Thursday, May 22, 2014

Correlation between prosocial behavior and computer game playing

Here's what seems to me a a slightly counter-intuitive result. Numerous studies have a noted a correlation between playing violent computer games and less prosocial behavior, and studies of games involving cooperation correlate with more prosocial behaviors. Most of these studies have observed behaviors immediately after palying the games. Mengel takes a more neutral approach and simply asks whether there is a correlation between average daily time spent playing any sort of computer game and prosocial behavior assayed with the Prisoner's dilemma game over 10 different periods, with participating students also reporting on their daily computer use. They find the average cooperation rate is positively correlated with the self-reported amount of time participants spend playing computer games.
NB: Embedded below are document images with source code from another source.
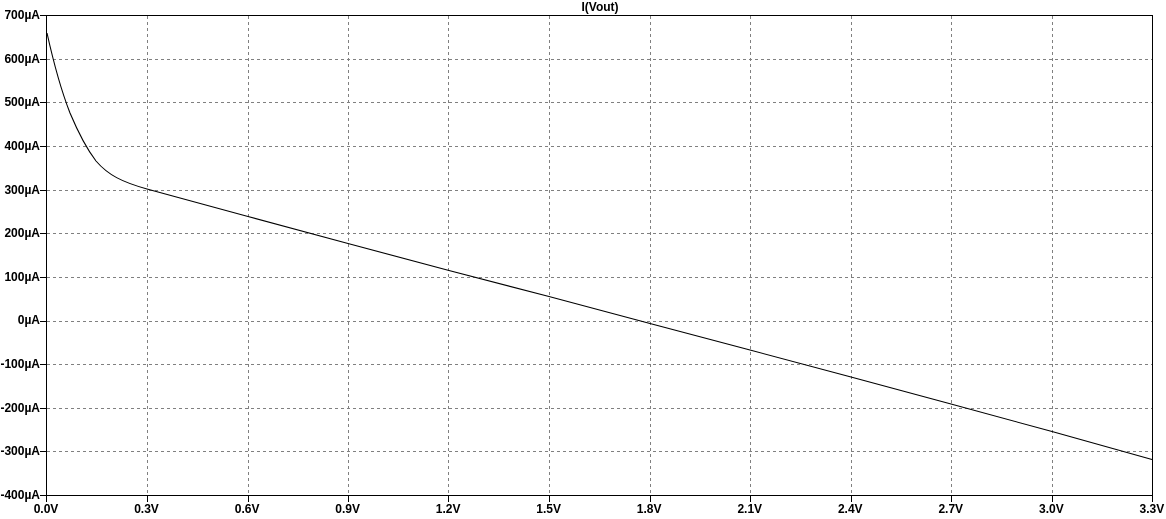
<!DOCTYPE html>
<html lang="en">
<head>
<meta charset="utf-8">
<title>I(Vout)</title>
<style>
:root { --paper: #fff; --ink: #000; --grid: #808080; }
* { box-sizing: border-box; margin: 0; padding: 0; }
html, body { overflow: hidden; background: var(--paper); }
.chart {
  position: relative; width: 1166px; height: 519px; overflow: hidden;
  background: var(--paper); color: var(--ink);
  font: bold 12px/14px "Liberation Sans", Arial, sans-serif;
}
.plot { position: absolute; inset: 0; display: block; }
.trace-name {
  position: absolute; left: 47px; top: 0; width: 1106px;
  text-align: center; font-size: 12px; font-weight: bold;
}
.axis { position: absolute; display: flex; justify-content: space-between; list-style: none; white-space: nowrap; }
.current { left: 0; top: 8px; width: 40px; height: 494px; flex-direction: column; align-items: flex-end; }
.voltage { left: 33px; top: 502px; width: 1132px; }
.voltage li { width: 26px; display: flex; justify-content: center; }
.grid { stroke: var(--grid); stroke-dasharray: 3 3; }
.frame, .ticks { stroke: var(--ink); fill: none; }
.grid, .frame, .ticks { shape-rendering: crispEdges; }
.trace { stroke: var(--ink); stroke-width: 1.1; fill: none; }
</style>
</head>
<body>
<main class="chart">
  <svg class="plot" width="1166" height="519" viewBox="0 0 1166 519" role="img" aria-label="Output current against output voltage">
    <g class="grid">
      <path d="M47 59.5H1152M47 102.5H1152M47 146.5H1152M47 190.5H1152M47 233.5H1152M47 277.5H1152M47 321.5H1152M47 364.5H1152M47 408.5H1152M47 451.5H1152"/>
      <path d="M147.5 16V495M248.5 16V495M348.5 16V495M448.5 16V495M549.5 16V495M650.5 16V495M750.5 16V495M851.5 16V495M951.5 16V495M1052.5 16V495"/>
    </g>
    <rect class="frame" x="46.5" y="15.5" width="1106" height="480"/>
    <g class="ticks">
      <path d="M40 15.5H47M40 59.5H47M40 102.5H47M40 146.5H47M40 190.5H47M40 233.5H47M40 277.5H47M40 321.5H47M40 364.5H47M40 408.5H47M40 451.5H47M40 495.5H47"/>
      <path d="M46.5 495V502M147.5 495V502M248.5 495V502M348.5 495V502M448.5 495V502M549.5 495V502M650.5 495V502M750.5 495V502M851.5 495V502M951.5 495V502M1052.5 495V502M1152.5 495V502"/>
    </g>
    <path class="trace" d="M47 33C53 60 61 90 70 113C78 132 86 148 96 161C108 175 122 182 147 189L248 216.5L348 243.5L449 270.5L549 296.5L650 323.5L750 350L851 377L951 404L1052 431.5L1152 459.5"/>
  </svg>
  <h1 class="trace-name">I(Vout)</h1>
  <ul class="axis current">
    <li>700µA</li><li>600µA</li><li>500µA</li><li>400µA</li><li>300µA</li><li>200µA</li>
    <li>100µA</li><li>0µA</li><li>-100µA</li><li>-200µA</li><li>-300µA</li><li>-400µA</li>
  </ul>
  <ul class="axis voltage">
    <li>0.0V</li><li>0.3V</li><li>0.6V</li><li>0.9V</li><li>1.2V</li><li>1.5V</li>
    <li>1.8V</li><li>2.1V</li><li>2.4V</li><li>2.7V</li><li>3.0V</li><li>3.3V</li>
  </ul>
</main>
</body>
</html>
None of the other computer time use variables (including time spent on social media, browsing internet, working etc.) are significantly related to cooperation rates.  (So...either cooperative students are more likely to spend a lot of time on computer games, or computer games enhance cooperative behavior... or... neither of the above.)

1 comment:

  1. Not sure this is prosocial - gamers seek out and refine strategies for success (as defined in a given game) over repeated plays.

    For an iterated prisoner's dilemma, a gamer might be more likely than a non-gamer to fix upon a win-stay, low-shift strategy that maximizes overall return (c.f.'s_dilemma#Emergence_of_Stable_Strategies).

    Just as interesting a finding but I don't think it means gamers necessarily love cooperating more than others!